By Sam Blum
June 21, 2014
YARMOUTH – Richard Carthon (Tulane) sunk his head as he walked slowly back to the dugout. His teammates gathered their gloves and hats and took the field as he Carthon put his helmet back.
He had just struck out to end the sixth inning, leaving two runners on in a three-run game.
Despite finishing with 11 hits, the Kettleers continued their-season long struggle with converting with runners in scoring position, losing 9-1 to Yarmouth-Dennis at Red Wilson Field.
In addition to having runners on in nearly every inning that they didn’t score in, the pitching, defense and base running also struggled in Cotuit’s fourth-straight loss.
The Kettleers got runners at first and second in the first two innings. They were never more than a single away from pulling ahead.
On the mound, Jackson McClelland (Pepperdine) had retired the first six Red Sox that he faced. Y-D had been hitting just .212 as a team on the season, and the Kettleers had done everything but score.
In the third inning, the Kettleers left another on base. But in the bottom of the inning, the floodgates opened.
Vincent Jackson launched a two-run home run over the right field wall. The next batter, Andrew Stevenson wasted no time extending the lead, hitting a ball over to a nearly identical spot.
The Kettleers had numerous opportunities to get back in the game.

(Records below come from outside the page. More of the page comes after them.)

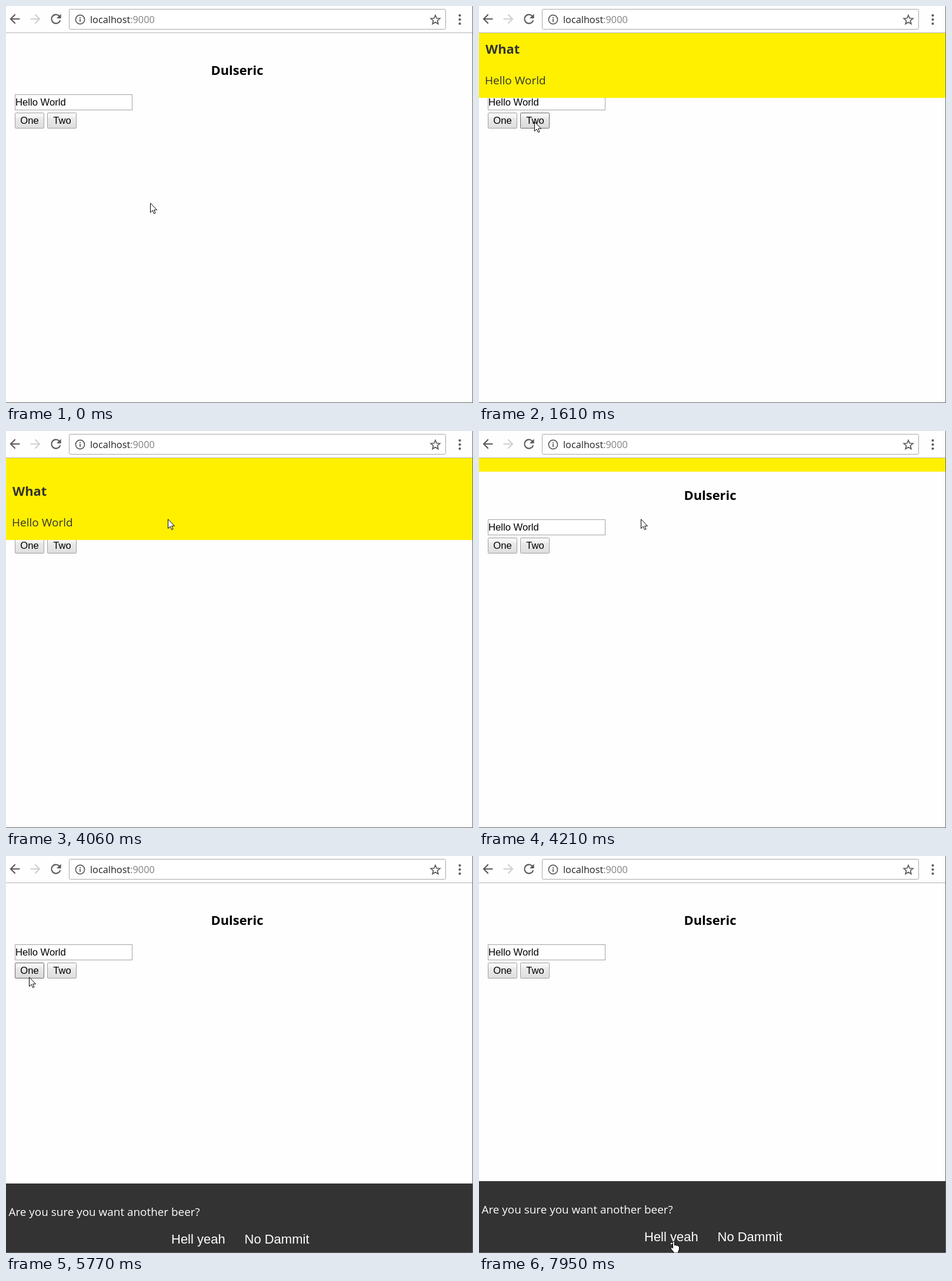
These frames come from a looping animation (794x674 px, 7.99 s). An HTML page:

```html
<!DOCTYPE html>
<html lang="en">
<head>
<meta charset="utf-8">
<title>Notification demo</title>
<style>
  html, body { margin: 0; width: 100%; height: 100%; overflow: hidden; background: #fefefe; }
  svg { display: block; }
  text { font-family: "Open Sans", "Noto Sans", sans-serif; white-space: pre; }
  .ui { font-family: "Liberation Sans", Arial, sans-serif; font-size: 16.67px; }
  .bold { font-size: 21.9px; font-weight: 700; }
  .choice { font-family: "Liberation Sans", Arial, sans-serif; font-size: 22px; }
  .button rect { fill: url(#face); stroke: #a0a0a0; }
  .button.hover rect { fill: url(#lit); stroke: #6a6a6a; }
  .button.down rect { fill: url(#pressed); stroke: #6a6a6a; }
</style>
</head>
<body>
<svg width="794" height="674" viewBox="0 0 794 674">
  <defs>
    <linearGradient id="face" x2="0" y2="1">
      <stop stop-color="#f8f8f8"/><stop offset=".3" stop-color="#f3f3f3"/>
      <stop offset=".3" stop-color="#ebebeb"/><stop offset="1" stop-color="#dedede"/>
    </linearGradient>
    <linearGradient id="lit" x2="0" y2="1">
      <stop stop-color="#f8f8f8"/><stop offset=".3" stop-color="#f1f1f1"/>
      <stop offset=".3" stop-color="#e9e9e9"/><stop offset="1" stop-color="#d9d9d9"/>
    </linearGradient>
    <linearGradient id="pressed" x2="0" y2="1">
      <stop stop-color="#e4e4e4"/><stop offset="1" stop-color="#f0f0f0"/>
    </linearGradient>
    <path id="arrow" d="M20 11H7.83l5.59-5.59L12 4l-8 8 8 8 1.41-1.41L7.83 13H20z"/>
  </defs>
  <rect width="794" height="674" fill="#fefefe"/>

  <!-- toolbar -->
  <g fill="#5a5a5a">
    <use href="#arrow" transform="translate(2.2 9.3) scale(1.06)"/>
    <use href="#arrow" transform="translate(62.8 9.3) scale(-1.06 1.06)" fill="#d0d0d0"/>
    <path transform="translate(72 9.1) scale(1.08)" d="M17.65 6.35A8 8 0 1 0 19.73 14H17.65A6 6 0 1 1 16.22 7.78L13 11H20V4z"/>
    <circle cx="771.5" cy="16" r="2.1"/><circle cx="771.5" cy="23" r="2.1"/><circle cx="771.5" cy="30" r="2.1"/>
  </g>
  <rect x="107.5" y="5.5" width="640" height="34" rx="2" fill="#fff" stroke="#a8a8a8"/>
  <circle cx="126" cy="23" r="7.6" fill="none" stroke="#5a5a5a" stroke-width="1.7"/>
  <path d="M126 19v2M126 22v5" stroke="#5a5a5a" stroke-width="1.8"/>
  <path id="star" fill="none" stroke="#5a5a5a" stroke-width="1.7"/>
  <text x="143" y="29" font-size="16.3" fill="#222">localhost<tspan fill="#808080">:9000</tspan></text>
  <path d="M0 45.5H793" stroke="#b4b4b4"/>

  <!-- page -->
  <text class="bold" x="393" y="117" text-anchor="middle">Dulseric</text>
  <rect x="15.5" y="150.5" width="199" height="26" fill="#fff" stroke="#a4a4a4"/>
  <text class="ui" x="16" y="169">Hello World</text>
  <g class="button" id="one">
    <rect x="15.5" y="181.5" width="49" height="26" rx="1"/>
    <text class="ui" x="40" y="200" text-anchor="middle">One</text>
  </g>
  <g class="button" id="two">
    <rect x="70.5" y="181.5" width="49" height="26" rx="1"/>
    <text class="ui" x="95.5" y="200" text-anchor="middle">Two</text>
  </g>

  <!-- sliding panels, clipped to the page -->
  <svg y="46" width="793" height="627" overflow="hidden">
    <g id="notice" fill="#333">
      <rect width="793" height="142" fill="#fff000"/>
      <text class="bold" x="11" y="67">What</text>
      <text x="10" y="119" font-size="19">Hello World</text>
    </g>
    <g id="dialog" fill="#fff">
      <rect width="793" height="122" fill="#333"/>
      <text x="4.5" y="55" font-size="18.9">Are you sure you want another beer?</text>
      <text class="choice" x="281" y="102">Hell yeah</text>
      <text class="choice" x="405.5" y="102">No Dammit</text>
    </g>
  </svg>
  <path d="M793.5 0V673.5H0" fill="none" stroke="#666"/>

  <g id="cursor" fill="#fff" stroke="#000">
    <path id="pointer" d="M.5 .8V16.5L4.2 13L6.6 18.5L9 17.5L6.7 12.2H11.5Z"/>
    <path id="hand" d="M-1.5 12V2Q-1.5 .5 0 .5T1.5 2V7Q3.3 5.5 4.5 7.3Q6.5 6.3 7.5 8.2Q9.5 7.6 9.5 10V14L7.8 17.5V20H-.5V18L-4.5 13Q-5.5 11 -3.8 10.5Q-2.8 10.5 -1.5 12Z"/>
  </g>
</svg>
<script>
const LOOP = 7990;
const get = id => document.getElementById(id);
const [one, two, notice, dialog, cursor, pointer, hand] =
  ["one", "two", "notice", "dialog", "cursor", "pointer", "hand"].map(get);

// time, x, y of the pointer's tip
const path = [
  [340, 245, 334], [480, 212, 302], [720, 118, 218], [890, 94, 196],
  [2490, 94, 196], [2700, 117, 204], [2920, 159, 196], [3220, 267, 154],
  [3290, 261, 159], [3350, 268, 153], [3420, 275, 149],
  [4270, 275, 149], [4420, 220, 168], [4710, 72, 209], [4810, 62, 207], [5110, 39, 205],
  [6040, 39, 205], [6200, 55, 250], [6600, 128, 440], [6840, 155, 509], [6920, 151, 522],
  [7390, 151, 522], [7550, 195, 550], [7800, 305, 630], [7950, 331, 654]
];

const clamp = v => Math.min(1, Math.max(0, v));

function pointAt(t) {
  const i = path.findIndex(p => p[0] > t);
  if (i < 1) return path.at(i).slice(1);
  const [t0, x0, y0] = path[i - 1], [t1, x1, y1] = path[i];
  const k = (t - t0) / (t1 - t0);
  return [Math.round(x0 + (x1 - x0) * k), Math.round(y0 + (y1 - y0) * k)];
}

// the CSS "ease" curve, cubic-bezier(.25, .1, .25, 1)
function ease(x) {
  const curve = (a, b, s) => 3 * a * s * (1 - s) ** 2 + 3 * b * s * s * (1 - s) + s ** 3;
  let lo = 0, hi = 1;
  for (let i = 0; i < 20; i++) {
    const mid = (lo + hi) / 2;
    if (curve(.25, .25, mid) < x) lo = mid; else hi = mid;
  }
  return curve(.1, 1, hi);
}

const slide = (t, start, length) => t <= start ? 0 : t >= start + length ? 1 : ease(clamp((t - start) / length));
const move = (el, x, y) => el.setAttribute("transform", `translate(${x} ${y})`);

function setButton(el, left, x, y, down) {
  const over = x >= left && x < left + 50 && y >= 181 && y < 208;
  el.setAttribute("class", "button" + (down ? " down" : over ? " hover" : ""));
}

function draw(now) {
  const t = now % LOOP;
  const [x, y] = pointAt(t);
  setButton(one, 15, x, y, t >= 5290 && t < 5390);
  setButton(two, 70, x, y, t >= 1220 && t < 1390);

  const shown = slide(t, 1450, 340) - slide(t, 4050, 300);
  move(notice, 0, Math.round(142 * (shown - 1)));
  move(dialog, 0, Math.round(628 - 122 * slide(t, 5540, 300)));

  const onChoice = y > 628 && x > 270;
  pointer.style.display = onChoice ? "none" : "";
  hand.style.display = onChoice ? "" : "none";
  move(cursor, x, y);
  requestAnimationFrame(() => draw(performance.now()));
}

const corners = Array.from({ length: 10 }, (_, i) => {
  const a = i * Math.PI / 5, r = i % 2 ? 3.7 : 8.2;
  return [730 + r * Math.sin(a), 23.8 - r * Math.cos(a)].map(v => v.toFixed(2));
});
get("star").setAttribute("d", "M" + corners.join("L") + "Z");
draw(performance.now());
</script>
</body>
</html>
```
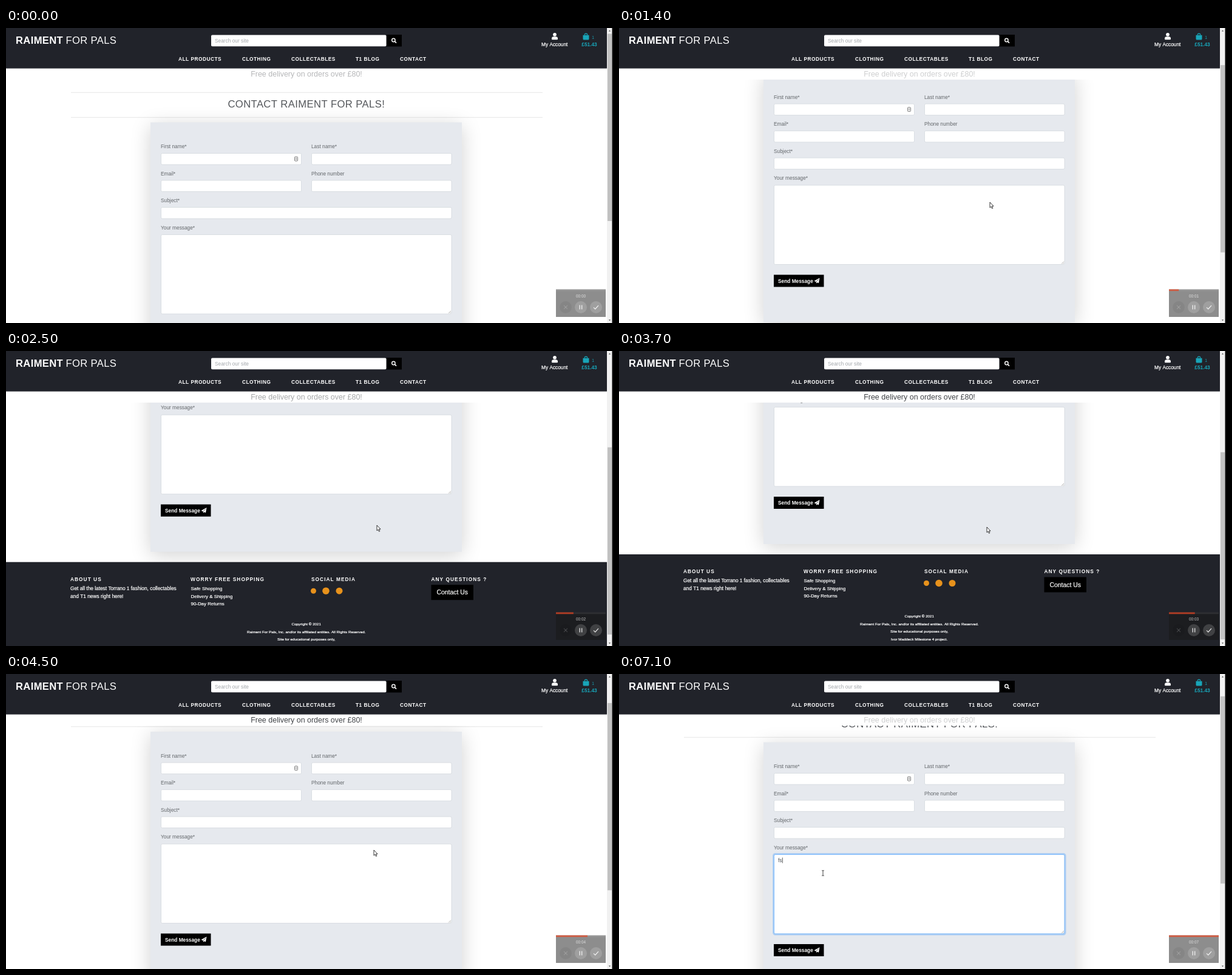
Write an HTML page with a canvas that moves like this. It is 1000 px wide and 486 px high and loops after 7200 ms.

```html
<!DOCTYPE html>
<html lang="en">
<head>
<meta charset="utf-8">
<title>Contact form</title>
<style>
  html, body { margin: 0; width: 100%; height: 100%; overflow: hidden; background: #fff; }
  canvas { display: block; width: 1000px; height: 486px; }
</style>
</head>
<body>
<canvas id="stage"></canvas>
<script>
const W = 1000, H = 486, LOOP = 7200, STEP = 100;
const PAGE_W = 990;
const DARK = '#21232a', TEAL = '#18a5b8', ORANGE = '#e8921c';
const FONT = '"Liberation Sans", Arial, sans-serif';
const BODY = 8.32;

const canvas = document.getElementById('stage');
const dpr = window.devicePixelRatio || 1;
canvas.width = W * dpr;
canvas.height = H * dpr;
const ctx = canvas.getContext('2d');

// Wheel notches: [start in seconds, direction]
const NOTCHES = [[1.063, 1], [1.26, 1], [1.46, 1], [1.967, 1], [2.34, 1],
                 [3.72, -1], [3.92, -1], [4.12, -1], [4.348, -1]];
const NOTCH = 51.25, MAX_SCROLL = 248;

// [seconds, opacity]
const FADE = [[0, .33], [1.1, .2], [2, .28], [3.7, .85], [4.5, .85], [5.8, .7], [7.1, .22]];
// [seconds, x, y]
const POINTER = [[.2, 300, 480], [.8, 611, 287], [2.6, 611, 287], [3.1, 606, 290], [4.9, 606, 290],
                 [5.4, 296, 342], [5.8, 403, 334.5], [6.2, 336, 328]];

const smooth = p => p * p * (3 - 2 * p);
const clamp = (v, lo, hi) => Math.min(hi, Math.max(lo, v));

function sample(keys, t) {
  let i = 0;
  while (i < keys.length - 2 && t >= keys[i + 1][0]) i++;
  const a = keys[i], b = keys[i + 1];
  const p = smooth(clamp((t - a[0]) / (b[0] - a[0]), 0, 1));
  return a.slice(1).map((v, k) => v + (b[k + 1] - v) * p);
}

function scrollAt(t) {
  let y = 0;
  for (const [start, dir] of NOTCHES) {
    const d = dir > 0 ? Math.min(NOTCH, MAX_SCROLL - y) : -NOTCH;
    y += d * smooth(clamp((t - start) / .25, 0, 1));
  }
  return y;
}

// heft thickens the strokes of small light type
function text(s, x, y, color, { size = BODY, bold = false, gap = 0, align = 'left', heft = 0 } = {}) {
  ctx.font = `${bold ? 'bold ' : ''}${size}px ${FONT}`;
  ctx.letterSpacing = gap + 'px';
  ctx.textAlign = align;
  ctx.fillStyle = color;
  ctx.fillText(s, x, y);
  if (heft) {
    ctx.strokeStyle = color;
    ctx.lineWidth = heft;
    ctx.strokeText(s, x, y);
  }
}

function rect(x, y, w, h, color) {
  ctx.fillStyle = color;
  ctx.fillRect(x, y, w, h);
}

function disc(x, y, r, color) {
  ctx.fillStyle = color;
  ctx.beginPath();
  ctx.arc(x, y, r, 0, 7);
  ctx.fill();
}

function round(x, y, w, h, r, fill, stroke, line = 1) {
  ctx.beginPath();
  ctx.roundRect(x, y, w, h, r);
  if (fill) { ctx.fillStyle = fill; ctx.fill(); }
  if (stroke) { ctx.strokeStyle = stroke; ctx.lineWidth = line; ctx.stroke(); }
}

function poly(points, fill, stroke, line = 1) {
  ctx.beginPath();
  points.forEach(([x, y], i) => i ? ctx.lineTo(x, y) : ctx.moveTo(x, y));
  if (fill) { ctx.closePath(); ctx.fillStyle = fill; ctx.fill(); }
  if (stroke) { ctx.strokeStyle = stroke; ctx.lineWidth = line; ctx.stroke(); }
}

function field(x, y, w, h) {
  round(x + .5, y + .5, w - 1, h - 1, 2, '#fff', '#d3d8de', .8);
}

function plane(x, y) {
  poly([[x, y + 5], [x + 9, y], [x + 7.5, y + 8.5], [x + 4.8, y + 7.3],
        [x + 3.6, y + 9], [x + 3.2, y + 6.5]], '#fff');
  poly([[x + 3.2, y + 6.5], [x + 7.4, y + 2.2]], null, '#000', .7);
}

function drawForm(t) {
  ctx.save();
  ctx.shadowColor = 'rgba(0,0,0,.18)';
  ctx.shadowBlur = 31 * dpr;
  ctx.shadowOffsetY = 5 * dpr;
  rect(238, 155.5, 513, 410.5, '#e6e9ee');
  ctx.restore();

  [['First name*', 255, 198], ['Last name*', 503, 198], ['Email*', 255, 242.5],
   ['Phone number', 503, 242.5], ['Subject*', 255, 287], ['Your message*', 255, 331.5]]
    .forEach(([s, x, y]) => text(s, x, y, '#63676b'));
  for (const y of [206, 250.5]) {
    field(255, y, 232, 19.5);
    field(503, y, 231.5, 19.5);
  }
  field(255, 295, 479.5, 19.5);
  field(255, 340, 479.5, 131.5);

  // autofill badge
  round(475.5, 212.2, 5, 6.8, 1, '#fff', '#777', 1);
  rect(477, 214, 2, 1, '#777');
  rect(477, 216, 2, 1, '#777');

  const focus = clamp((t - 6.3) / .2, 0, 1);
  if (focus) {
    ctx.globalAlpha = focus;
    round(254.3, 339.3, 481, 133, 3, null, 'rgba(0,123,255,.25)', 2.4);
    round(255.5, 340.5, 478.5, 130.5, 2, null, '#80bdff', 1);
    ctx.globalAlpha = 1;
    const typed = 'fs'.slice(0, t < 6.8 ? 0 : t < 7 ? 1 : 2);
    text(typed, 262, 353, '#495057');
    rect(262.4 + ctx.measureText(typed).width, 345.5, .8, 9, '#333');
  }
  poly([[729, 470], [733, 466]], null, '#999', .7);
  poly([[731.3, 470], [733, 468.3]], null, '#999', .7);

  rect(255, 488, 82.5, 20, '#000');
  text('Send Message', 262, 501, '#fff', { bold: true });
  plane(321.5, 493.3);
}

function drawFooter() {
  rect(0, 583, PAGE_W, 200, DARK);
  const head = { bold: true, gap: 1.04 };
  [['ABOUT US', 106], ['WORRY FREE SHOPPING', 304], ['SOCIAL MEDIA', 503], ['ANY QUESTIONS ?', 700.5]]
    .forEach(([s, x]) => text(s, x, 614, '#fff', head));
  const heft = .22;
  text('Get all the latest Torrano 1 fashion, collectables', 106, 629.3, '#fff', { heft });
  text('and T1 news right here!', 106, 641.8, '#fff', { heft });
  ['Safe Shopping', 'Delivery & Shipping', '90-Day Returns']
    .forEach((s, i) => text(s, 304.5, 629.3 + i * 12.5, '#fff', { size: 7.9, heft }));

  disc(506.5, 630.5, 4.5, ORANGE);
  disc(527, 630.5, 5.8, ORANGE);
  disc(549, 630.5, 5.5, ORANGE);

  rect(700.5, 620.5, 69.5, 25, '#000');
  text('Contact Us', 735.2, 636.5, '#fff', { size: 10.4, align: 'center', heft });

  ['Copyright © 2021',
   'Raiment For Pals, Inc. and/or its affiliated entities. All Rights Reserved.',
   'Site for educational purposes only,',
   'Ivor Maddeck Milestone 4 project.']
    .forEach((s, i) => text(s, 494.7, 687.3 + i * 12.5, '#fff', { size: 6.24, align: 'center', heft }));
}

function drawPage(t, scroll) {
  ctx.save();
  ctx.beginPath();
  ctx.rect(0, 85, PAGE_W, H - 85);
  ctx.clip();
  ctx.translate(0, -scroll);
  rect(107, 105.8, 777, .9, '#e3e3e3');
  rect(107, 146.8, 777, .9, '#e3e3e3');
  text('CONTACT RAIMENT FOR PALS!', 494.8, 130.5, '#53565a', { size: 16.64, gap: .4, align: 'center' });
  drawForm(t);
  drawFooter();
  ctx.restore();
}

function drawHeader(t) {
  rect(0, 67, PAGE_W, 18, '#fff');
  ctx.globalAlpha = sample(FADE, t)[0];
  text('Free delivery on orders over £80!', 495, 80, '#212529', { size: 12.48, align: 'center' });
  ctx.globalAlpha = 1;

  ctx.save();
  ctx.shadowColor = 'rgba(0,0,0,.2)';
  ctx.shadowBlur = 2 * dpr;
  rect(0, 0, PAGE_W, 66.5, DARK);
  ctx.restore();

  const logo = { size: 16.6, gap: .36 };
  text('RAIMENT', 16, 26.3, '#fff', { ...logo, bold: true });
  text('FOR PALS', 98.5, 26.3, '#fff', logo);

  round(338, 11.5, 288.5, 18.7, 2, '#fff');
  text('Search our site', 344, 23.5, '#a3a7ab');
  rect(627, 11, 25, 19.5, '#000');
  ctx.beginPath();
  ctx.arc(638.4, 20, 2.7, 0, 7);
  ctx.strokeStyle = '#fff';
  ctx.lineWidth = 1.4;
  ctx.stroke();
  poly([[640.4, 22], [643, 24.6]], null, '#fff', 1.7);

  [['ALL PRODUCTS', 284], ['CLOTHING', 389], ['COLLECTABLES', 470], ['T1 BLOG', 576], ['CONTACT', 649]]
    .forEach(([s, x]) => text(s, x, 54.4, '#fff', { bold: true, gap: .5 }));

  disc(904, 10.8, 2.9, '#fff');
  round(899, 14.2, 10, 5, [3, 3, 1, 1], '#fff');
  text('My Account', 882, 29.8, '#fff', { heft: .22 });

  round(950.5, 11.8, 10, 7.6, [0, 0, 1.5, 1.5], TEAL);
  ctx.beginPath();
  ctx.arc(955.5, 11.5, 2.3, Math.PI, 0);
  ctx.strokeStyle = TEAL;
  ctx.lineWidth = 1.3;
  ctx.stroke();
  text('1', 965.3, 17.5, TEAL, { size: 6.6 });
  text('£51.43', 948.3, 29.8, TEAL, { bold: true });
}

function drawScrollbar(scroll) {
  rect(PAGE_W, 0, 8.5, H, '#f1f1f1');
  rect(991, 9.5 + scroll * .634, 7, 308.5, '#c1c1c1');
  poly([[992.8, 5.5], [996.2, 5.5], [994.5, 3.5]], '#555');
  poly([[992.8, 480.5], [996.2, 480.5], [994.5, 482.5]], '#555');
  rect(998.5, 0, 1.5, H, '#000');
}

function drawRecorder(t) {
  rect(906, 430.5, 82, 45.5, 'rgba(24,24,24,.49)');
  rect(906, 430.5, 82, 2.8, 'rgba(255,255,255,.08)');
  rect(906, 430.5, Math.min(82, t * 11.55), 2.8, 'rgba(232,66,30,.7)');
  const sec = Math.max(0, Math.floor(t - .03));
  text('00:0' + sec, 947, 444.3, 'rgba(255,255,255,.72)', { size: 6.4, align: 'center' });

  disc(922, 460, 10, 'rgba(0,0,0,.05)');
  disc(947, 460, 10, 'rgba(255,255,255,.16)');
  disc(972, 460, 10, 'rgba(255,255,255,.16)');
  const faint = 'rgba(255,255,255,.16)', glyph = 'rgba(255,255,255,.85)';
  poly([[919, 457], [925, 463]], null, faint, 1.1);
  poly([[925, 457], [919, 463]], null, faint, 1.1);
  rect(944.6, 456.5, 1.3, 7, glyph);
  rect(948, 456.5, 1.3, 7, glyph);
  poly([[968, 460.3], [970.7, 463], [976, 457.2]], null, glyph, 1.2);
}

function drawPointer(t) {
  if (t < .2) return;
  const [x, y] = sample(POINTER, t);
  if (t > 4.95) {
    poly([[x, y - 4], [x, y + 4]], null, '#444', 1);
    for (const d of [-4.2, 4.2]) poly([[x - 2, y + d], [x + 2, y + d]], null, '#444', .9);
    return;
  }
  const arrow = [[0, 0], [0, 9], [2, 7.2], [3.5, 10.4], [4.9, 9.7], [3.5, 6.7], [6, 6.4], [0, 0]]
    .map(([dx, dy]) => [x + dx, y + dy]);
  poly(arrow, '#fff', '#222', .9);
}

function draw(now) {
  const t = Math.floor(now % LOOP / STEP) * STEP / 1000;
  const scroll = scrollAt(t);
  ctx.setTransform(dpr, 0, 0, dpr, 0, 0);
  ctx.lineJoin = 'round';
  rect(0, 0, W, H, '#fff');
  drawPage(t, scroll);
  drawHeader(t);
  drawScrollbar(scroll);
  drawRecorder(t);
  drawPointer(t);
}

let begin;
function tick(now) {
  begin ??= now;
  draw(now - begin);
  requestAnimationFrame(tick);
}
draw(0);
requestAnimationFrame(tick);
</script>
</body>
</html>
```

In the top of the seventh inning Jameson Fisher walked, then Austin Byler (Nevada) singled int the gap to give Cotuit a prime scoring chance. Y-D sent pitcher Doug Wiley to the showers, and momentum had swung back to the Kettleers.
But two groundouts and a strikeout later, and the score was only 4-1. It was the first run in 18 innings for Cotuit.
Three wild pitches led to three runs in the eighth inning for the Red Sox, and a once-respectable game turned into a blowout.
It’s been an issue all season for Cotuit. Half of its losses have seen the Kettleers leave the game’s tying run in the ninth inning in scoring position.
After the game, manager Mike Roberts declined comment along with his team. He gathered the players along the right field line and spoke to them for upwards of 10 minutes.
All season, he’s spoken about polish and execution. On Saturday, his team left much to be desired.